ISSN: 0041-4255
e-ISSN: 2791-6472

Derya Coşkun1, Anıl Yasin Oğuz2

1Erzurum Teknik Üniversitesi, Edebiyat Fakültesi, Tarih Bölümü, Erzurum/TÜRKİYE
2İstanbul Üniversitesi, Sosyal Bilimler Enstitüsü, İstanbul/TÜRKİYE

Keywords: Silk, Mongols, Tax, China, Yuan Dynasty.


The Silk Road, known as the oldest trade route in world history, is the main artery of interactions and changes that occur in commercial, religious and cultural terms. Although this road, which emerged depending on the needs of people living in different geographies, took its name from the silk traded, it is known that other valuable goods and the merchandise were sent to different countries via this road. For this reason, the interaction of different ethnic origins and cultures with the east-west synthesis that took place throughout Eurasia was clearly felt. Especially the Mongol Empire period (1206-1294) was a time when communities were migrated to different geographies including the Far East and the Middle East, which can be considered as the two ends of the world, and had important cultural exchanges.
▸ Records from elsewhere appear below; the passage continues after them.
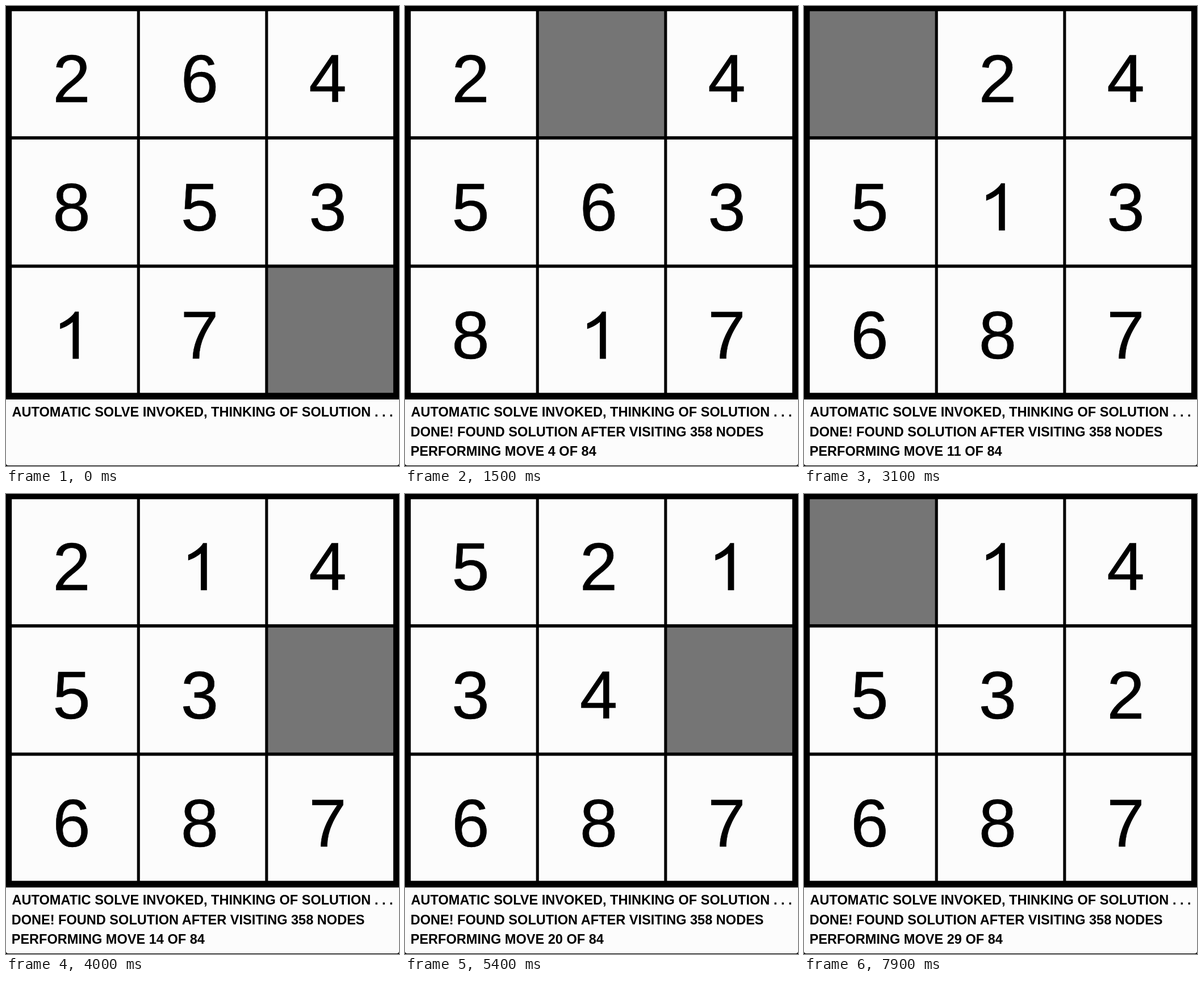
These frames come from a looping animation (692 by 809 pixels, 8000 ms). An HTML page:

```html
<!DOCTYPE html>
<html lang="en">
<head>
<meta charset="utf-8">
<title>Sliding puzzle</title>
<style>
  html, body { margin: 0; width: 100%; height: 100%; overflow: hidden; background: #000; }
  svg { display: block; width: 692px; height: 809px; }
  text { font-family: "Liberation Sans", Arial, sans-serif; font-kerning: normal; }
  .digit { font-size: 119.5px; text-anchor: middle; stroke: #000; stroke-width: 0.6; }
  .note { font-size: 23.55px; font-weight: bold; }
</style>
</head>
<body>
<svg id="stage" viewBox="0 0 692 809">
  <path d="M0 692H692V804Q692 808 688 808H4Q0 808 0 804Z" fill="#fcfcfc"/>
  <g id="board"></g>
  <text class="note" x="10.5" y="722">AUTOMATIC SOLVE INVOKED, THINKING OF SOLUTION . . .</text>
  <text class="note" x="9.7" y="756.7" id="found">DONE! FOUND SOLUTION AFTER VISITING 358 NODES</text>
  <text class="note" x="9.7" y="791.4" id="move"></text>
</svg>
<script>
const LOOP = 8000, TICK = 100;
const FIRST_MOVE = 280, MOVE_GAP = 255;
const PITCH = 225.6, CELL_W = 220.5, CELL_H = 219.9;
const START = "26485317_";
// Cells the gap visits, one per move
const GAP_PATH = "763410347630145210345214521430";
// Footless numeral one, drawn from its baseline
const ONE = "M118 0H107.2V-64.7C101.5 -59.5 92.5 -54.8 85 -52.4V-62.2" +
            "C97 -67.6 107.6 -76 111.2 -83H118Z";

const board = document.getElementById("board");
const found = document.getElementById("found");
const move = document.getElementById("move");

function add(parent, name, attrs, text) {
  const el = document.createElementNS("http://www.w3.org/2000/svg", name);
  for (const key in attrs) el.setAttribute(key, attrs[key]);
  if (text) el.textContent = text;
  return parent.appendChild(el);
}

function makeTile(label) {
  const g = add(board, "g", {});
  add(g, "rect", { width: CELL_W, height: CELL_H, fill: label === "_" ? "#757575" : "#fcfcfc" });
  if (label === "1") {
    add(g, "path", { d: ONE, transform: "translate(0 160)", role: "img", "aria-label": "1" });
  } else if (label !== "_") {
    add(g, "text", { class: "digit", x: 105.2, y: 160 }, label);
  }
  return g;
}

const tiles = {};
for (const label of START) tiles[label] = makeTile(label);

// Every board position, from the start to the last move
const states = [START];
for (const step of GAP_PATH) {
  const cells = [...states[states.length - 1]];
  const gap = cells.indexOf("_");
  cells[gap] = cells[step];
  cells[step] = "_";
  states.push(cells.join(""));
}

let shown = -1;
function show(count) {
  if (count === shown) return;
  shown = count;
  [...states[count]].forEach((label, i) => {
    const x = 10.2 + (i % 3) * PITCH, y = 9.2 + Math.floor(i / 3) * PITCH;
    tiles[label].setAttribute("transform", `translate(${x} ${y})`);
  });
  found.setAttribute("visibility", count ? "visible" : "hidden");
  move.textContent = count ? `PERFORMING MOVE ${count - 1} OF 84` : "";
}

const begin = performance.now();
function frame(now) {
  const t = Math.floor((Math.max(0, now - begin) % LOOP) / TICK) * TICK;
  const count = Math.floor((t - FIRST_MOVE) / MOVE_GAP) + 1;
  show(Math.min(GAP_PATH.length, Math.max(0, count)));
  requestAnimationFrame(frame);
}
show(0);
requestAnimationFrame(frame);
</script>
</body>
</html>
```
Silk, which has attracted the attention of mankind since ancient times, has played a prominent role in the status and wealth of people. It was accepted as a luxury commodity, perhaps because of its material value, and was subject to a certain tax system. During the Mongol Empire period (602-693/1206-1294), special silk taxes, especially on household basis, began to be collected from China, where the production was most intense. So much so that some families in Mongolian China were separated from other families under the name of “silk households” (絲戶). The silk tax, which was also given importance by the Mongols, started to be collected from various regions of North China under the name of “five household silk” (五戶絲) as raw silk. When evaluated in this context, the article deals with the annual silk taxes that the Mongols received from China and silk allocations for the Mongol noble.